> _TASK DESCRIPTION_:
Read the records and gather each line that includes "flakes".

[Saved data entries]
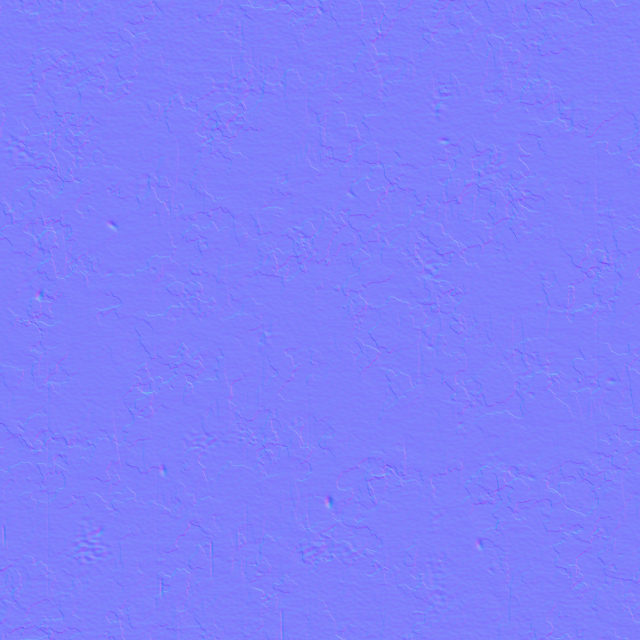
Give the GLSL for this texture map, as a WebGL 1 fragment shader.

```glsl
precision highp float;
// Tangent-space normal map of an old painted wall: a height field of fine grain,
// ragged flake edges, crumbly patches, vertical scratches and a few pits is
// differentiated numerically and its surface normal is encoded as a colour.
uniform vec2 u_resolution;

const float SAMPLE_STEP = 1.0 / 1024.0;
const float BLUE_LEVEL = 0.99;

float hash(vec2 p) {
  vec3 q = fract(vec3(p.xyx) * 0.1031);
  q += dot(q, q.yzx + 33.33);
  return fract((q.x + q.y) * q.z);
}

vec2 hash2(float n) {
  return vec2(hash(vec2(n, 3.7)), hash(vec2(n, 91.3)));
}

float cornerRamp(vec2 cell, vec2 offset) {
  float angle = 6.2832 * hash(cell);
  return dot(vec2(cos(angle), sin(angle)), offset);
}

float gradientNoise(vec2 p) {
  vec2 i = floor(p);
  vec2 f = p - i;
  vec2 u = f * f * f * (f * (f * 6.0 - 15.0) + 10.0);
  vec2 e = vec2(1.0, 0.0);
  return mix(mix(cornerRamp(i, f), cornerRamp(i + e.xy, f - e.xy), u.x),
             mix(cornerRamp(i + e.yx, f - e.yx), cornerRamp(i + e.xx, f - e.xx), u.x), u.y);
}

float fbm(vec2 p) {
  float sum = 0.0;
  float amp = 1.0;
  for (int k = 0; k < 4; k++) {
    sum += amp * gradientNoise(p);
    p = p * 2.03 + 17.1;
    amp *= 0.5;
  }
  return sum;
}

// Fine paint grain, rougher towards the top and bottom of the wall
float grain(vec2 p) {
  float rough = 1.0 + 0.5 * smoothstep(0.7, 1.0, p.y) + 0.35 * smoothstep(0.3, 0.0, p.y);
  float fine = 0.00017 * gradientNoise(p * vec2(130.0, 190.0));
  float streaks = 0.00018 * gradientNoise(p * vec2(28.0, 85.0) + 40.0);
  return rough * (fine + streaks);
}

// One layer of thin paint whose ragged rim shows only in places
float flakes(vec2 p, vec2 freq, float seed, float thickness) {
  float visible = smoothstep(0.02, 0.32, gradientNoise(p * 10.0 + seed * 1.7));
  float sheet = smoothstep(-0.05, 0.05, fbm(p * freq + seed));
  return thickness * visible * (sheet - 0.5);
}

// Small clusters of broken crumbs
float crumbs(vec2 p) {
  float patchMask = smoothstep(0.32, 0.6, gradientNoise(p * 11.0 + 63.0));
  return 0.0016 * patchMask * gradientNoise(p * vec2(85.0, 120.0));
}

// Vertical groove with a slight wobble and broken depth
float scratch(vec2 p, float x, float yMid, float halfLength, float depth) {
  float dx = (p.x - x + 0.003 * gradientNoise(vec2(p.y * 14.0, x * 50.0))) / 0.0018;
  float reach = 1.0 - smoothstep(0.7 * halfLength, halfLength, abs(p.y - yMid));
  float broken = smoothstep(-0.3, 0.4, gradientNoise(vec2(x * 90.0, p.y * 30.0)));
  return -depth * reach * broken * exp(-dx * dx);
}

// Tilted oval dent
float pit(vec2 p, vec2 center, float radius, float tilt, float depth) {
  vec2 d = p - center;
  float c = cos(tilt);
  float s = sin(tilt);
  d = vec2(c * d.x + s * d.y, 1.7 * (c * d.y - s * d.x)) / radius;
  return -depth * exp(-dot(d, d));
}

float height(vec2 p) {
  float h = grain(p) + crumbs(p);
  for (int k = 0; k < 4; k++) {
    float n = float(k);
    h += flakes(p, vec2(17.0 + 2.0 * n, 19.0 + n), 11.0 + 23.7 * n, 0.00046);
  }
  h += flakes(p, vec2(22.0, 6.0), 131.0, 0.0003);
  for (int k = 0; k < 9; k++) {
    vec2 r = hash2(float(k) + 5.0);
    float isLong = step(float(k), 4.5);
    float yMid = mix(0.25 * r.y, r.y, isLong);
    h += scratch(p, r.x, yMid, mix(0.035, 0.4, isLong), mix(0.0009, 0.00022, isLong));
  }
  for (int k = 0; k < 16; k++) {
    vec2 r = hash2(float(k) + 40.0);
    vec2 form = hash2(float(k) + 80.0);
    h += pit(p, r, mix(0.004, 0.008, form.x), 6.2832 * form.y, mix(0.0006, 0.0032, form.x * form.x));
  }
  return h;
}

void main() {
  vec2 p = gl_FragCoord.xy / u_resolution;
  vec2 e = vec2(SAMPLE_STEP, 0.0);
  vec2 slope = vec2(height(p + e.xy) - height(p - e.xy),
                    height(p + e.yx) - height(p - e.yx)) / (2.0 * SAMPLE_STEP);
  vec3 normal = normalize(vec3(-slope, 1.0));
  gl_FragColor = vec4((0.5 + 0.5 * normal) * vec3(1.0, 1.0, BLUE_LEVEL), 1.0);
}
```
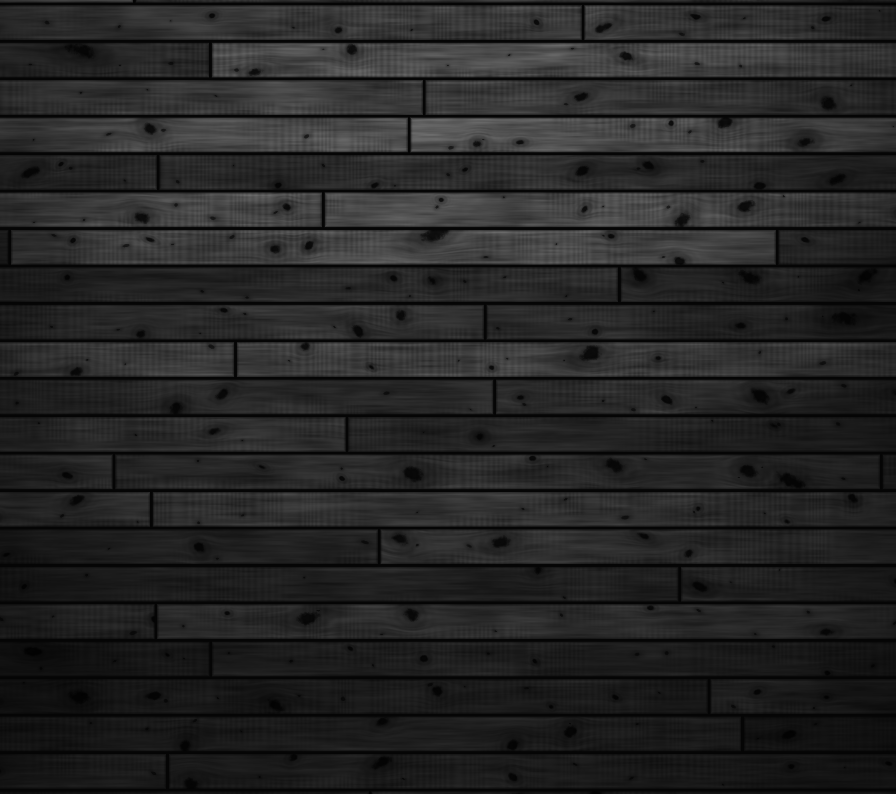
Give the GLSL for this texture, as a Shadertoy shader.

```glsl
// Dark stained timber cladding: long staggered boards with knots, grain and saw marks.
#define ROWS 21.21          // board rows over the canvas height
#define ROW_SHIFT 0.895     // part of a row hidden below the lower edge
#define BOARD_LENGTH 20.5   // in row heights
#define GROOVE 0.036        // half width of the gaps, in row heights
#define SAW_PITCH 0.17      // spacing of the saw marks, in row heights
#define KNOT_SPACING 2.5
#define KNOT_CHANCE 0.62
#define LIGHT_TOP 0.235
#define LIGHT_BOTTOM 0.105
#define GAP_COLOR vec3(0.018)

float hash(vec2 p) {
    vec3 q = fract(vec3(p.xyx) * 0.1031);
    q += dot(q, q.yzx + 33.33);
    return fract((q.x + q.y) * q.z);
}

float noise(vec2 p) {
    vec2 i = floor(p), f = fract(p);
    f = f * f * (3.0 - 2.0 * f);
    return mix(mix(hash(i), hash(i + vec2(1, 0)), f.x),
               mix(hash(i + vec2(0, 1)), hash(i + vec2(1, 1)), f.x), f.y);
}

float fbm(vec2 p) {
    float sum = 0.0, amp = 0.5;
    for (int i = 0; i < 4; i++) {
        sum += amp * noise(p);
        p = p * 2.03 + 17.7;
        amp *= 0.5;
    }
    return sum;
}

// Scattered knots along a board. x: darkness, y: bend of the grain, z: growth rings
vec3 knots(vec2 p, float seed, float spacing, float minSize, float maxSize) {
    vec3 result = vec3(0.0);
    float cell = floor(p.x / spacing);
    for (float i = -1.0; i <= 1.0; i++) {
        vec2 id = vec2(cell + i + 61.0, seed);
        if (hash(id) > KNOT_CHANCE) continue;
        vec2 center = vec2((cell + i + 0.15 + 0.7 * hash(id + 3.1)) * spacing,
                           0.12 + 0.76 * hash(id + 7.7));
        float size = mix(minSize, maxSize, pow(hash(id + 11.3), 1.6));
        vec2 d = p - center;
        d.y += d.x * (hash(id + 19.9) - 0.5) * 0.8;
        float stretch = mix(0.45, 1.0, hash(id + 23.3));
        float e = length(d * vec2(stretch, 1.0)) / size;
        float ragged = e + 0.8 * (fbm(p * 7.0 + seed) - 0.47);
        float core = 0.85 * (1.0 - smoothstep(0.35, 1.15, ragged));
        float halo = 0.42 * exp(-0.4 * ragged * ragged);
        result.x = max(result.x, max(core, halo));
        result.y += d.y * exp(-0.22 * e * e);
        result.z += sin(e * 7.0) * exp(-0.9 * e);
    }
    return result;
}

void mainImage(out vec4 fragColor, in vec2 fragCoord) {
    vec2 uv = fragCoord / iResolution.xy;
    vec2 p = fragCoord / iResolution.y * ROWS + vec2(0.0, ROW_SHIFT);
    float aa = ROWS / iResolution.y;

    // Board layout: every row is shifted by its own amount
    float row = floor(p.y);
    float along = p.x + hash(vec2(row, 4.7)) * BOARD_LENGTH;
    float board = floor(along / BOARD_LENGTH);
    float seed = row * 3.0 + board * 101.0 + 5.0;
    vec2 q = vec2(along - board * BOARD_LENGTH, fract(p.y));
    float rowEdge = min(q.y, 1.0 - q.y);
    float endEdge = min(q.x, BOARD_LENGTH - q.x);
    float edge = min(rowEdge, endEdge);

    // Knots, large and pin sized
    vec3 large = knots(q, seed, KNOT_SPACING, 0.07, 0.25);
    vec3 small = knots(q, seed + 47.0, 1.7, 0.025, 0.075);
    float knotDark = max(large.x, small.x * 0.8);

    // Grain stretched along the board and bent around the knots
    vec2 g = vec2(q.x, q.y - 0.8 * large.y);
    float grain = fbm(vec2(g.x * 0.55, g.y * 8.0) + seed * 7.3) - 0.47;
    float fiber = noise(vec2(g.x * 1.6, g.y * 22.0) + seed * 3.9) - 0.5;
    float blotch = fbm(vec2(q.x * 0.7, q.y * 1.6) + seed * 5.1) - 0.47;

    // Saw marks across the board, fading in patches
    float sawPatch = smoothstep(0.3, 0.75, noise(vec2(q.x * 0.45, q.y * 1.5) + seed));
    float wobble = 0.4 * noise(vec2(q.x * 2.0, seed));
    float saw = sin(6.2832 * (q.x + wobble) / SAW_PITCH) * sawPatch;

    float tone = mix(0.76, 1.42, pow(hash(vec2(seed, 9.1)), 1.5));
    tone *= 1.0 + 0.55 * grain + 0.22 * fiber + 0.6 * blotch + 0.075 * saw;
    tone *= 1.0 + 0.16 * large.z;
    tone *= 1.0 - knotDark;

    // Worn bevel and soft shadow next to the gaps
    tone *= 1.0 + 0.16 * smoothstep(0.16, 0.09, rowEdge) * (0.4 + noise(vec2(q.x * 2.0, seed)));
    tone *= mix(0.6, 1.0, smoothstep(GROOVE, GROOVE + 0.07, edge));

    // Light from above, falling off to the sides
    float light = mix(LIGHT_BOTTOM, LIGHT_TOP, smoothstep(-0.05, 0.95, uv.y));
    light *= 1.0 - 0.42 * pow(abs(2.0 * uv.x - 1.0), 2.2);

    vec3 color = vec3(light * tone);
    float gap = 1.0 - smoothstep(GROOVE - 0.5 * aa, GROOVE + 0.5 * aa, edge);
    color = mix(color, GAP_COLOR, gap);
    fragColor = vec4(clamp(color, 0.0, 1.0), 1.0);
}
```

> _TASK RESPONSE_:
float flakes(vec2 p, vec2 freq, float seed, float thickness) {
    h += flakes(p, vec2(17.0 + 2.0 * n, 19.0 + n), 11.0 + 23.7 * n, 0.00046);
  h += flakes(p, vec2(22.0, 6.0), 131.0, 0.0003);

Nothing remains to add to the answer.